Sunday, April 15, 2007

Taking Responsibility for the Past

Photograph & text © 2007 by Julius Lester

Something remarkable has been happening in the country. However,it is being done so quietly, its significance may be missed. The legislatures of North Carolina, Maryland, Georgia, Missouri and Virginia have passed resolutions apologizing for slavery.

Some argue that such gestures are meaningless because the people passing the resolutions were not alive during slavery. No one today is responsible for what happened in the past.

But as William Faulkner wrote: “The past is never dead. It’s not even past.”

That is certainly true where slavery is concerned. We as a nation still suffer from the effects of slavery in the enduring tensions of black-white relationships, in the government’s failure to respond to the primarily black victims of Hurricane Katrina, in the government’s eagerness to pour a billion dollars a day into the invasion of Iraq while at the same time acting with utter contempt toward the poor and the homeless here at home.

Apologies are an essential step in taking responsibility for our actions, be they verbal or physical.
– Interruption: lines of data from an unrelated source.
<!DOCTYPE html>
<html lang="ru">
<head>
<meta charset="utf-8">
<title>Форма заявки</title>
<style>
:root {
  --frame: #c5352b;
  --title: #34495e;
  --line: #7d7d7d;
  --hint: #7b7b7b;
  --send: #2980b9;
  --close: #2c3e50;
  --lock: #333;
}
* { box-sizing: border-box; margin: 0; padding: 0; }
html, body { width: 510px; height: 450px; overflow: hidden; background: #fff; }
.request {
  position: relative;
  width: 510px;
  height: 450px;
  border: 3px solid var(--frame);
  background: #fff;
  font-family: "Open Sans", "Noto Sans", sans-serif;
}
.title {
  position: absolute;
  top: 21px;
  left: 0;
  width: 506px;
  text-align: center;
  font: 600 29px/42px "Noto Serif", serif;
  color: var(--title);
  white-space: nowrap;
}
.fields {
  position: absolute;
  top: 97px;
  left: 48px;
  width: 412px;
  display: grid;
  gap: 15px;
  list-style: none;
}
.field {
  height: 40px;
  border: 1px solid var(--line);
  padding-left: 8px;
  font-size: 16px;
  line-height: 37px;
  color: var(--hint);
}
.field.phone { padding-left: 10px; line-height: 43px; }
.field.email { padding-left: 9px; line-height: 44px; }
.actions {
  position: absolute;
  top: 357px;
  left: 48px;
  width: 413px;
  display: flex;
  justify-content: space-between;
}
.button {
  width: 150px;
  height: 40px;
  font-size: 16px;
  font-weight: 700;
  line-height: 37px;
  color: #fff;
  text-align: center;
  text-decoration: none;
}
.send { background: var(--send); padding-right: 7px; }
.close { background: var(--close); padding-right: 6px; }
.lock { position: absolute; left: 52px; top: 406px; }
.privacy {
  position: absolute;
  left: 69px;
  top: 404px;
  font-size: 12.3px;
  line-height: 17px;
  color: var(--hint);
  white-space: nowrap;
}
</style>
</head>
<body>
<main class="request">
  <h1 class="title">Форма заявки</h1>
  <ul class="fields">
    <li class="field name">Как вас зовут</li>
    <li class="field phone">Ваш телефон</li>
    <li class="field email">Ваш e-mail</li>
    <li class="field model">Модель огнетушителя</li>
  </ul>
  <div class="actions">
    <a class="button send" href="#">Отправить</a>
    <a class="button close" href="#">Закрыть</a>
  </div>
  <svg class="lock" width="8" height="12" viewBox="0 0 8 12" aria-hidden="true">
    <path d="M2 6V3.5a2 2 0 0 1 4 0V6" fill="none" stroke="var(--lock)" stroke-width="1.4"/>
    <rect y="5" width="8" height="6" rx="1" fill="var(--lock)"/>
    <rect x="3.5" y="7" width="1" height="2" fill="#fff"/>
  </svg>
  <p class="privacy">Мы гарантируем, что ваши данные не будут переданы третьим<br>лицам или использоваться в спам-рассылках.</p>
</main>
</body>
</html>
This is true for individuals; it is true for nations. It is especially true when we take responsibility for the sins of our ancestors. Our lives are built atop theirs. Whites have unknowingly benefited from slavery, segregation, and racism. Blacks have knowingly suffered from slavery, segregation, and racism.

One of the reasons for the divide between whites and blacks is that we have not shared the same narrative of history. The former has been a narrative of America Triumphant; the latter has been one of an America that enslaved. These apologies from the legislatures moves us toward a new narrative, one that includes the admission by whites that what their ancestors did was wrong, wrong, wrong! And that they are ashamed of their ancestors.

These apologies are a small but important step in recognizing that the white American narrative also contains the black narrative. These apologies are a hopeful sign that one day blacks and whites will tell a new story about what America, a truer story than the one told now.


Thanks to all who have sent in the book or books that changed their lives. All will be posted over the next few weeks in the order I've received them. They will be posted one or two a week rather than each day as I have been doing. If there are any people who still want to share the book or books that changed their lives,please send it (or them) to me.

I am going to be visiting my oldest son, his wife, and their three children in Washington, D.C. this coming week. “A Commonplace Book” will resume some time after April 22.


“Where there is yet shame, there may in time be virtue.”

Samuel Johnson


“There is a range of value-laden, untranslatable Russian attitudes, such as podlec, ‘base person who inspires contempt,’ marzavec, base person who inspires disgust, and negogjaj, base person who inspires indignation.”

In Other Words by Christopher Moore, p. 47


Another from my series of leaves opening.